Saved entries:
▬▬▬

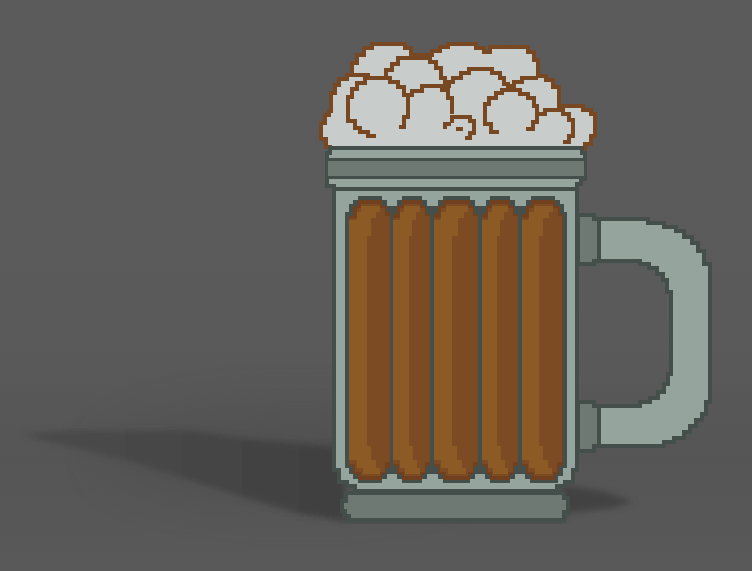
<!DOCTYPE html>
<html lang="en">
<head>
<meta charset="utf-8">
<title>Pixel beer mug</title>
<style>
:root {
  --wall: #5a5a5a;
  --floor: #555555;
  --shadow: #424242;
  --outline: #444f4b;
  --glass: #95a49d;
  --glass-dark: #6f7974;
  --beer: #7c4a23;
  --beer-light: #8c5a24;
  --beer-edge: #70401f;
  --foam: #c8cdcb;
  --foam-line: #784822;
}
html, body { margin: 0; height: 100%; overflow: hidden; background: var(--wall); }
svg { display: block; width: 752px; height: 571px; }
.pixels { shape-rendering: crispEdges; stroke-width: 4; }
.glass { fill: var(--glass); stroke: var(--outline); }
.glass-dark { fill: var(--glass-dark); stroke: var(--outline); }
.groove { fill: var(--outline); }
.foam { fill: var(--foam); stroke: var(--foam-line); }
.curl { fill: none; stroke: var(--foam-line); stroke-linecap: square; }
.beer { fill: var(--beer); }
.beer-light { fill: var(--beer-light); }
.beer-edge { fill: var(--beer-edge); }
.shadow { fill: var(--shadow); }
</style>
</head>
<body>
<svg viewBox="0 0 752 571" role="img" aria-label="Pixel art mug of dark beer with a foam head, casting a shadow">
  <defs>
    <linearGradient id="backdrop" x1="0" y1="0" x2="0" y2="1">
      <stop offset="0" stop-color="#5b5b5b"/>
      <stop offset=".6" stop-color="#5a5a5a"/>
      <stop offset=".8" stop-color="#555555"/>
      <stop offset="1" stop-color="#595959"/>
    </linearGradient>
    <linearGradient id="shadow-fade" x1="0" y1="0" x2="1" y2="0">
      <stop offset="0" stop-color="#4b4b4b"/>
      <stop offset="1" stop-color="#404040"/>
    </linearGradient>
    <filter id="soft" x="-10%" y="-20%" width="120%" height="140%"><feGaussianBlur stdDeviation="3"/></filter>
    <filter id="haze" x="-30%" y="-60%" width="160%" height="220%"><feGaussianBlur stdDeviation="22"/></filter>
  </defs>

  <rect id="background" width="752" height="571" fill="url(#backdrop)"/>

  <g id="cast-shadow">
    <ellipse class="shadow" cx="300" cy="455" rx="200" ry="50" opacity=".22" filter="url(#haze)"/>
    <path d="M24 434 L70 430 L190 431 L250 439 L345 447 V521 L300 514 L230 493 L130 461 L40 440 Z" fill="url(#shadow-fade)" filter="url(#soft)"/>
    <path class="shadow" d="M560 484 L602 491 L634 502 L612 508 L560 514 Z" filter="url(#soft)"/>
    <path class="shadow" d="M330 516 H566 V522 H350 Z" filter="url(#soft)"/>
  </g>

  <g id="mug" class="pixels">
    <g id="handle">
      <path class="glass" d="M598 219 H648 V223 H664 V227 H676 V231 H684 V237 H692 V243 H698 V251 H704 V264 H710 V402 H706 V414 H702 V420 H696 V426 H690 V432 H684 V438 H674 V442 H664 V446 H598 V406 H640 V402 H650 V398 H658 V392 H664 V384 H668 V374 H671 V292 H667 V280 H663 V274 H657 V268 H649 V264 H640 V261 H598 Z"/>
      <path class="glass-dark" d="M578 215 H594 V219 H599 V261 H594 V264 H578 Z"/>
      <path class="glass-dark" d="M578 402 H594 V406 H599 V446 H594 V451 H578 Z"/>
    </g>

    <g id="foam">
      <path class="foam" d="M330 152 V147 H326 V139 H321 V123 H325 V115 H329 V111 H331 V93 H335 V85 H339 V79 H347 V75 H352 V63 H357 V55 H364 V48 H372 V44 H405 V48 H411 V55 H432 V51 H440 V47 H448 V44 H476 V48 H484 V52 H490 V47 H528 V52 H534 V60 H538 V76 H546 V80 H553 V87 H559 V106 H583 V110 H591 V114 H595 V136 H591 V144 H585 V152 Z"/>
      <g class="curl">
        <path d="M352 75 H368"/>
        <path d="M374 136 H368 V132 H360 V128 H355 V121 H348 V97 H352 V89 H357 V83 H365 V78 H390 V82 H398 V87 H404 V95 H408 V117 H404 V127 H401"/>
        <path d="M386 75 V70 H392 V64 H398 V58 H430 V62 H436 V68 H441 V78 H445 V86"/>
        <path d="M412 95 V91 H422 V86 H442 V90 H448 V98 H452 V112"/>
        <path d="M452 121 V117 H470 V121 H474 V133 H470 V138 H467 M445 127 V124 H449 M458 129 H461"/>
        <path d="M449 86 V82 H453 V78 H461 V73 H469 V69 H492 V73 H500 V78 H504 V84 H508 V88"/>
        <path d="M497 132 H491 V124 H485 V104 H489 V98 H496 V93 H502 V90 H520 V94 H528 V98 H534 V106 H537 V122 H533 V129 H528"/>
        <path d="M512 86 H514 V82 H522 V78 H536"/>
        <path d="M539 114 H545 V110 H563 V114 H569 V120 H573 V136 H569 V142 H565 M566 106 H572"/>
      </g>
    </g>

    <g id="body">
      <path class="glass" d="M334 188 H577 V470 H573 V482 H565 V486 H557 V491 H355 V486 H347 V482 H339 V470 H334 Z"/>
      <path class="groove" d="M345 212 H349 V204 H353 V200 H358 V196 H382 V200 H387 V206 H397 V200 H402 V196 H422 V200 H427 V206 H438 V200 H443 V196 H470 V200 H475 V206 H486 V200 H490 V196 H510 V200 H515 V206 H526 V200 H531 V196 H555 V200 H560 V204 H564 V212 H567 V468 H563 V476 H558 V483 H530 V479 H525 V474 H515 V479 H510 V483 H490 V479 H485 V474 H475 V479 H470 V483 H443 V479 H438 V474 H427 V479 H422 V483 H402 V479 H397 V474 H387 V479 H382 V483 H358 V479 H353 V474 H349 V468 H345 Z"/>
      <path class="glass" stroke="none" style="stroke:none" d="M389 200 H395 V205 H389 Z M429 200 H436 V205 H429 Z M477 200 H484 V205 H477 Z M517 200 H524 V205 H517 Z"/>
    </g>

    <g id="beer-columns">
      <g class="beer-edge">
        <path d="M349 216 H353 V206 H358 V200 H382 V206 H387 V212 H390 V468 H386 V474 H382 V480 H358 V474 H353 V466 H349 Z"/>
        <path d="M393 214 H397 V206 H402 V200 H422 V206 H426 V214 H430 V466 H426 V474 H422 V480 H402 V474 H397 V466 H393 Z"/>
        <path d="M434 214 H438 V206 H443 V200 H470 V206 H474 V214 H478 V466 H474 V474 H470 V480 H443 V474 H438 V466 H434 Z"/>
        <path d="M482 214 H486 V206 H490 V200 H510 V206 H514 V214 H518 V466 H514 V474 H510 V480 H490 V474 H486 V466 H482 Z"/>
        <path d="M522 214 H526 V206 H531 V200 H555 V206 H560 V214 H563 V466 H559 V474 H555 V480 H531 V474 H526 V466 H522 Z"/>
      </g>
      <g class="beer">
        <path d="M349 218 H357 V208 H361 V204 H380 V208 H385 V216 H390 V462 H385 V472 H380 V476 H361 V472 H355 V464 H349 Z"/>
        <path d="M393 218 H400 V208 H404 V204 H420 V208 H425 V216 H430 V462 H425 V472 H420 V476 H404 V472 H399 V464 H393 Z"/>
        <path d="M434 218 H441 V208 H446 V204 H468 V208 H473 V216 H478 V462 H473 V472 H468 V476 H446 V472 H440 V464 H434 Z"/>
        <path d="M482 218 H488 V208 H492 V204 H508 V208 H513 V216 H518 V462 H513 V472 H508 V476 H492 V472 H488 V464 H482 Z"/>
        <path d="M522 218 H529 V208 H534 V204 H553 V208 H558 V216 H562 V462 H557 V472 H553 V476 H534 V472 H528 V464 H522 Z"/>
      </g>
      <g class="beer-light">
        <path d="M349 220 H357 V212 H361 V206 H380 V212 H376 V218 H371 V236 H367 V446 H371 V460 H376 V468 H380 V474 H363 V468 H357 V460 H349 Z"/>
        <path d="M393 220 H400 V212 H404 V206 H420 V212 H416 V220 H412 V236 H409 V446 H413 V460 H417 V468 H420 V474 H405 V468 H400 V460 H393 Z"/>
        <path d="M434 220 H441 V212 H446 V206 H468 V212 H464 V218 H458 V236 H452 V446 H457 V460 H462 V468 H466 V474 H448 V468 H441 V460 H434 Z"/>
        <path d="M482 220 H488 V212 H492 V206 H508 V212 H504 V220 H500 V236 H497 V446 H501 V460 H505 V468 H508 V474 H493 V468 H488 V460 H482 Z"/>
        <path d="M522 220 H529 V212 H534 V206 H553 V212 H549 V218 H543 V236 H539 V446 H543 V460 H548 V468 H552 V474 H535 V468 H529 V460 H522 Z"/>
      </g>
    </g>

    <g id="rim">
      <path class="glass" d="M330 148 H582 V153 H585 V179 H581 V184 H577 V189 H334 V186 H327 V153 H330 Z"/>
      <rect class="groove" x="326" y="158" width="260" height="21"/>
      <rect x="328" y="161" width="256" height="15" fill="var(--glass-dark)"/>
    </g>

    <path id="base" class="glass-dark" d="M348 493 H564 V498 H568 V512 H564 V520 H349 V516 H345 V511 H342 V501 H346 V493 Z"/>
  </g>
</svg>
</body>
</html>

▬▬▬

* _Work instruction_
All lines in the data that contain the word "html" should be copied.

* _Written answer_
<!DOCTYPE html>
<html lang="en">
html, body { margin: 0; height: 100%; overflow: hidden; background: var(--wall); }
</html>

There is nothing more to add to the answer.